▶ Exercise directions: Go through the records, and copy each line in which the string "shine" is present.

▶ Data shown:
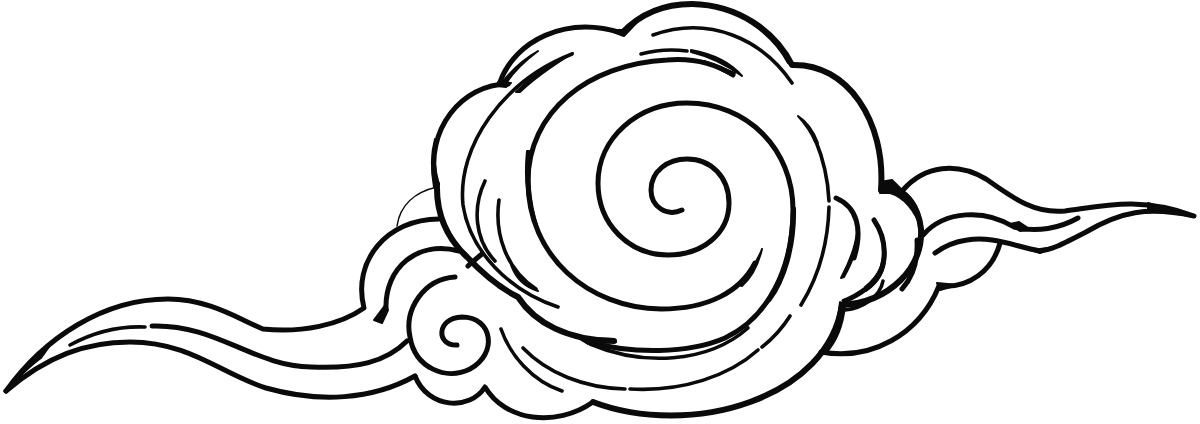
<!DOCTYPE html>
<html lang="en">
<head>
<meta charset="utf-8">
<title>Swirling cloud</title>
<style>
:root { --paper: #ffffff; --ink: #0a0a0b; }
html, body { margin: 0; background: var(--paper); overflow: hidden; }
svg { display: block; width: 1200px; height: 424px; }
.line { fill: none; stroke: var(--ink); stroke-width: 5; stroke-linecap: round; stroke-linejoin: round; }
.bold { stroke-width: 6; }
.fine { stroke-width: 3.6; }
.hair { stroke-width: 1.5; }
.brush { fill: var(--ink); stroke: var(--ink); stroke-width: 2; stroke-linejoin: round; }
</style>
</head>
<body>
<svg viewBox="0 0 1200 424" role="img" aria-label="Line drawing of a swirling cloud with trailing wisps">
  <g id="left-wisp">
    <path class="line" d="M6 391C45 337 104 299 168 299C208 299 237 318 263 329C302 333 340 325 364 308C352 261 387 219 439 219"/>
    <path class="line" d="M6 391C47 356 86 342 130 342C190 342 221 374 266 388C319 403 372 400 415 376"/>
    <path class="brush" d="M5 392C20 369 35 355 51 344L41 358C28 367 17 379 5 392Z"/>
    <path class="line fine" d="M70 345C94 332 121 326 145 327"/>
    <path class="line" d="M152 326C217 324 253 366 311 367C357 369 386 362 407 341"/>
    <path class="line" d="M386 308C385 268 417 240 459 251"/>
    <path class="brush" d="M386 304L388 310L382 323L374 320Z"/>
    <path class="line hair" d="M397 226C400 205 415 192 437 187"/>
  </g>

  <g id="small-curl">
    <path class="line" d="M455 277C424 279 404 309 410 337C415 368 446 381 470 369C498 354 493 317 462 317C436 318 436 346 457 345"/>
    <path class="line" d="M415 376C428 409 470 411 485 387C505 421 556 428 593 402"/>
    <path class="line" d="M482 254C477 258 472 262 468 266"/>
  </g>

  <g id="right-wisp">
    <path class="line" d="M903 190C925 165 957 162 986 179C1013 198 1034 214 1065 211C1103 206 1140 196 1194 216C1147 206 1120 212 1086 232C1061 245 1051 250 1040 251C1011 245 991 236 967 240C953 242 943 247 935 253"/>
    <path class="line" d="M923 235C945 210 985 209 1014 227C1037 233 1060 228 1078 218"/>
    <path class="brush" d="M1010 224L1019 222L1031 230L1020 231Z"/>
    <path class="brush" d="M1027 249L1040 253L1054 247L1040 249Z"/>
    <path class="brush" d="M1148 203L1195 217L1148 209Z"/>
    <path class="line" d="M821 352C871 361 919 335 939 286C969 289 993 270 1000 243"/>
    <path class="brush" d="M937 283L958 285L940 290Z"/>
  </g>

  <g id="cloud-outline">
    <path class="line bold" d="M622 33C640 14 664 4 692 4C738 5 775 31 792 65C847 63 886 121 881 190"/>
    <path class="line" d="M622 33C565 15 515 41 500 82"/>
    <path class="brush" d="M608 30L624 36L642 17L622 30Z"/>
    <path class="brush" d="M740 16C766 28 782 45 793 66L788 63C778 44 762 29 740 16Z"/>
    <path class="line" d="M508 84C462 84 424 130 436 184"/>
    <path class="brush" d="M498 82L511 83L506 87L497 86Z"/>
    <path class="brush" d="M435 139C433 156 435 171 439 185L434 187C431 170 431 154 435 139Z"/>
    <path class="line bold" d="M437 184C436 215 448 239 467 257C485 276 500 288 518 297C535 323 567 340 614 341"/>
    <path class="line bold" d="M882 186C904 187 919 207 921 229C923 268 890 302 842 305C835 350 800 384 750 402C701 420 640 420 593 402"/>
    <path class="brush" d="M880 182L892 180L902 190C914 198 921 211 922 230C915 211 904 197 890 193L880 193Z"/>
    <path class="brush" d="M840 302C838 324 832 340 820 355L826 353C837 341 843 325 845 306Z"/>
  </g>

  <g id="main-spiral">
    <path class="line" d="M682 210C667 217 651 207 651 190C651 171 668 159 687 159C711 159 729 177 729 203C729 233 703 255 668 255C629 255 598 224 598 183C598 138 638 103 687 103C747 103 793 149 793 210C793 268 768 318 725 338C688 354 632 354 588 342"/>
    <path class="line" d="M733 75C714 63 691 58 667 60C588 64 528 112 528 181C528 256 588 308 661 309C708 309 740 292 755 263"/>
    <path class="brush" d="M762 249C758 266 751 278 742 286L738 285C749 274 757 262 762 249Z"/>
    <path class="brush" d="M527 151C524 180 527 204 537 225C529 200 528 177 530 151Z"/>
    <path class="brush" d="M792 208L795 208C796 247 785 281 770 301C784 275 791 246 792 208Z"/>
    <path class="brush" d="M578 338L614 339L616 342L588 344Z"/>
    <path class="brush" d="M704 61L735 73L733 76Z"/>
  </g>

  <g id="top-folds">
    <path class="line fine" d="M572 54C503 81 457 146 463 205C470 251 509 291 558 307"/>
    <path class="brush" d="M573 53C550 63 533 75 516 92L520 92C537 76 552 66 573 53Z"/>
    <path class="brush" d="M538 51C522 60 510 72 501 84L507 82C515 70 526 60 538 51Z"/>
    <path class="line fine" d="M653 35C709 15 762 39 792 83"/>
    <path class="line fine" d="M641 54C656 50 672 49 687 51"/>
    <path class="brush" d="M691 50C713 54 731 63 742 76C728 66 712 57 691 52Z"/>
  </g>

  <g id="left-folds">
    <path class="line fine" d="M485 181C472 208 475 240 495 261"/>
    <path class="line fine" d="M499 200C494 235 507 270 536 289"/>
    <path class="brush" d="M511 265C519 278 527 286 538 291C524 287 516 279 511 265Z"/>
  </g>

  <g id="right-folds">
    <path class="brush" d="M798 116C809 123 814 132 818 143L815 142C811 132 806 125 798 116Z"/>
    <path class="line fine" d="M815 139C823 158 828 178 829 201"/>
    <path class="line fine" d="M829 207C828 243 819 276 801 305"/>
    <path class="line" d="M836 198C857 207 863 229 854 258"/>
    <path class="brush" d="M857 232C858 248 852 263 844 277L841 278C849 263 855 249 857 232Z"/>
    <path class="line" d="M874 220C889 242 888 273 867 288C859 294 850 299 844 301"/>
    <path class="brush" d="M884 241C889 264 882 280 866 291L865 287C880 275 885 262 884 241Z"/>
    <path class="line fine" d="M845 310C863 308 880 297 883 281"/>
    <path class="line" d="M917 240C918 260 913 277 902 289"/>
  </g>

  <g id="lower-folds">
    <path class="line fine" d="M501 329C510 355 532 381 562 391"/>
    <path class="line fine" d="M523 348C547 373 584 388 625 389"/>
    <path class="line fine" d="M630 389C682 392 729 376 758 350"/>
    <path class="line fine" d="M762 347C775 337 783 327 790 316"/>
    <path class="line fine" d="M590 344C642 366 707 364 748 328"/>
  </g>
</svg>
</body>
</html>
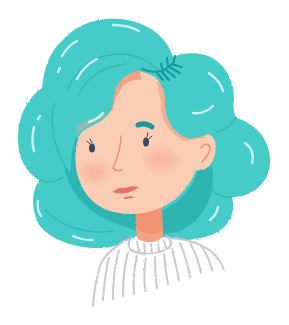
<!DOCTYPE html>
<html lang="en">
<head>
<meta charset="utf-8">
<title>Portrait with turquoise hair</title>
<style>
:root {
  --paper: #ffffff;
  --hair: #45cbc8;
  --hair-shade: #2fb5b1;
  --hair-deep: #189a9c;
  --hair-shine: #c9f3ee;
  --skin: #fccdb5;
  --skin-shade: #f5a184;
  --neck: #f0946f;
  --blush: #f8a294;
  --line: #e8907a;
  --lips: #e27468;
  --eye: #3b4a63;
  --knit: #cfc8cb;
}
html, body { margin: 0; background: var(--paper); overflow: hidden; }
svg { display: block; width: 289px; height: 325px; }
.hair { fill: var(--hair); }
.hair-shade { fill: var(--hair-shade); }
.skin { fill: var(--skin); }
.stroke { fill: none; stroke-linecap: round; stroke-linejoin: round; }
.shine { stroke: var(--hair-shine); stroke-width: 2.4; }
.strand { stroke: var(--hair-shade); stroke-width: 1.6; opacity: .75; }
.parting { stroke: var(--hair-deep); stroke-width: 2.2; }
.knit { stroke: var(--knit); stroke-width: 2; }
.feature { stroke: var(--line); stroke-width: 1.5; }
</style>
</head>
<body>
<svg viewBox="0 0 289 325" role="img" aria-label="Portrait of a woman with wavy turquoise hair and a striped white turtleneck">
  <defs>
    <filter id="crayon-edge" x="-5%" y="-5%" width="110%" height="110%">
      <feTurbulence type="fractalNoise" baseFrequency="0.35" numOctaves="2" seed="4" result="grain"/>
      <feDisplacementMap in="SourceGraphic" in2="grain" scale="2.2"/>
    </filter>
    <filter id="soft" x="-50%" y="-50%" width="200%" height="200%">
      <feGaussianBlur stdDeviation="4"/>
    </filter>
    <clipPath id="face-clip">
      <path d="M137 70C118 76 84 120 77 143C72 164 78 190 96 204C112 216 140 217 160 208C178 200 190 186 196 170C209 172 218 158 215 142L205 130L170 120L165 80Z"/>
    </clipPath>
  </defs>

  <g id="back-hair" filter="url(#crayon-edge)">
    <path class="hair" d="M118 19C96 17 74 26 62 41C50 51 44 68 42 88C28 98 19 114 18 134C17 155 24 171 39 180C31 192 31 212 40 226C52 241 78 249 102 248C116 247 128 242 136 236L164 237C178 243 204 240 219 231C232 223 235 209 232 197C250 197 264 187 269 170C274 149 262 126 237 118C233 114 233 107 234 99C234 77 222 60 205 55C193 52 181 53 173 57C166 34 143 20 118 19Z"/>
    <path class="hair-shade" d="M76 134C64 144 61 162 68 180C76 200 92 214 112 222C124 227 134 229 138 232L138 208L90 188Z"/>
    <path class="hair-shade" d="M162 210C178 204 192 190 198 170L212 166C216 184 210 206 196 220C186 230 174 234 163 234Z"/>
  </g>

  <g id="sweater" filter="url(#crayon-edge)">
    <path fill="var(--paper)" d="M131 239C119 244 106 252 100 266C96 278 94 292 93 306C126 301 180 285 224 270C220 254 208 244 190 241L168 237C158 242 142 243 131 239Z"/>
    <path class="stroke knit" d="M131 238C118 244 105 253 100 266C96 279 94 292 93 306M168 238C190 239 216 246 224 270"/>
    <path class="stroke knit" d="M131 238C128 242 128 247 131 250C142 256 160 254 170 247C172 243 171 240 168 237"/>
    <path class="stroke knit" stroke-width="1.6" d="M137 242L139 251M144 244L145 253M151 244L152 253M158 243L159 251M164 241L166 248"/>
    <path class="stroke knit" d="M109 258C105 272 104 287 103 300M119 251C114 266 113 284 113 299M128 252C124 266 123 282 123 296M137 256C134 268 133 281 134 294M146 258C144 269 144 280 145 291M155 257C155 268 155 278 157 288M164 254C165 265 166 274 168 284M172 249C175 260 177 270 179 280M180 243C185 254 188 266 190 277M190 243C196 253 199 263 201 273M201 246C207 254 210 262 212 270"/>
  </g>

  <g id="neck" filter="url(#crayon-edge)">
    <path fill="var(--neck)" d="M135 208L137 238C144 244 156 243 163 237L162 204Z"/>
    <path fill="var(--skin-shade)" d="M136 226L137 238C144 244 156 243 163 237L163 230C153 237 144 235 136 226Z"/>
  </g>

  <g id="head" filter="url(#crayon-edge)">
    <path class="skin" d="M137 70C118 76 84 120 77 143C72 164 78 190 96 204C112 216 140 217 160 208C178 200 190 186 196 170C209 172 218 158 215 142C213 134 206 132 200 136L170 120L165 80Z"/>
    <g clip-path="url(#face-clip)">
      <ellipse cx="95" cy="172" rx="13" ry="9" fill="var(--blush)" opacity=".55" filter="url(#soft)"/>
      <ellipse cx="161" cy="160" rx="15" ry="10" fill="var(--blush)" opacity=".55" filter="url(#soft)"/>
      <path fill="var(--skin-shade)" d="M112 74L140 68L141 80C130 78 121 85 116 98L112 112Z"/>
      <path fill="var(--skin-shade)" opacity=".7" d="M157 82L165 84L167 114L186 134L206 130L204 138L184 141C168 132 160 118 161 103Z"/>
    </g>
    <path class="stroke feature" d="M201 148C206 141 212 145 209 152C208 157 204 159 202 162"/>
  </g>

  <g id="face-features">
    <path class="stroke" stroke="var(--hair-deep)" stroke-width="5" d="M138 125C143 123 148 124 152 127"/>
    <ellipse cx="92" cy="148" rx="3" ry="4.5" fill="var(--eye)"/>
    <ellipse cx="146" cy="142" rx="3" ry="4.5" fill="var(--eye)"/>
    <path class="stroke" stroke="var(--eye)" stroke-width="1" d="M90 144L87 141M92 143L90 139M147 137L148 133M149 139L152 136"/>
    <path class="stroke feature" d="M121 136C121 148 117 159 113 168C115 171 119 171 122 170"/>
    <path fill="var(--lips)" d="M112 192C117 188 121 187 125 188C130 186 134 186 139 187C133 193 121 195 112 192Z"/>
    <path class="stroke" stroke="var(--lips)" stroke-width="2" d="M125 198L132 197"/>
  </g>

  <g id="front-hair" filter="url(#crayon-edge)">
    <path class="hair" d="M152 72C138 68 124 73 117 86C112 97 115 107 108 115C99 125 84 127 77 137C70 148 72 162 70 172C58 160 48 140 50 116C52 84 74 56 106 48C132 42 156 50 168 66Z"/>
    <path class="hair" d="M139 70C154 73 164 83 165 98C164 117 172 133 187 138C199 140 209 132 217 132C225 128 234 116 233 98C228 76 212 60 188 58C172 58 154 62 139 70Z"/>
    <path fill="var(--skin-shade)" opacity=".45" d="M76 128C84 119 97 117 108 112C104 120 88 124 77 134Z"/>
  </g>

  <g id="hair-strokes">
    <path class="stroke strand" d="M68 89C76 67 98 53 122 54C138 55 150 62 158 70M79 94C88 76 104 66 126 64M54 104C49 126 55 150 68 171M40 180C47 183 56 182 62 178M232 197C224 198 217 195 212 190M236 118C231 125 224 130 217 132M45 210C60 226 86 235 113 231"/>
    <path class="stroke parting" d="M142 69C154 74 164 73 174 62M157 73L163 80M162 72L169 80M166 70L175 77M169 67L180 73M171 64L182 67M163 71L161 64M168 67L167 58M173 63L175 56"/>
    <path class="stroke shine" d="M62 56C66 49 71 44 77 41M113 25C123 25 132 27 139 31M77 79C82 69 89 63 97 59M58 72L60 68M34 127C32 136 32 144 34 151M40 116L38 119M89 122C95 120 100 117 103 113M209 73C216 78 221 84 223 91M193 113C201 114 208 111 213 106M245 143C252 148 254 155 252 163M38 201C37 207 38 212 41 216M73 236C79 239 86 240 92 240M218 207C217 213 214 217 210 220"/>
  </g>
</svg>
</body>
</html>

▶ Problem solution:
  --hair-shine: #c9f3ee;
.shine { stroke: var(--hair-shine); stroke-width: 2.4; }
    <path class="stroke shine" d="M62 56C66 49 71 44 77 41M113 25C123 25 132 27 139 31M77 79C82 69 89 63 97 59M58 72L60 68M34 127C32 136 32 144 34 151M40 116L38 119M89 122C95 120 100 117 103 113M209 73C216 78 221 84 223 91M193 113C201 114 208 111 213 106M245 143C252 148 254 155 252 163M38 201C37 207 38 212 41 216M73 236C79 239 86 240 92 240M218 207C217 213 214 217 210 220"/>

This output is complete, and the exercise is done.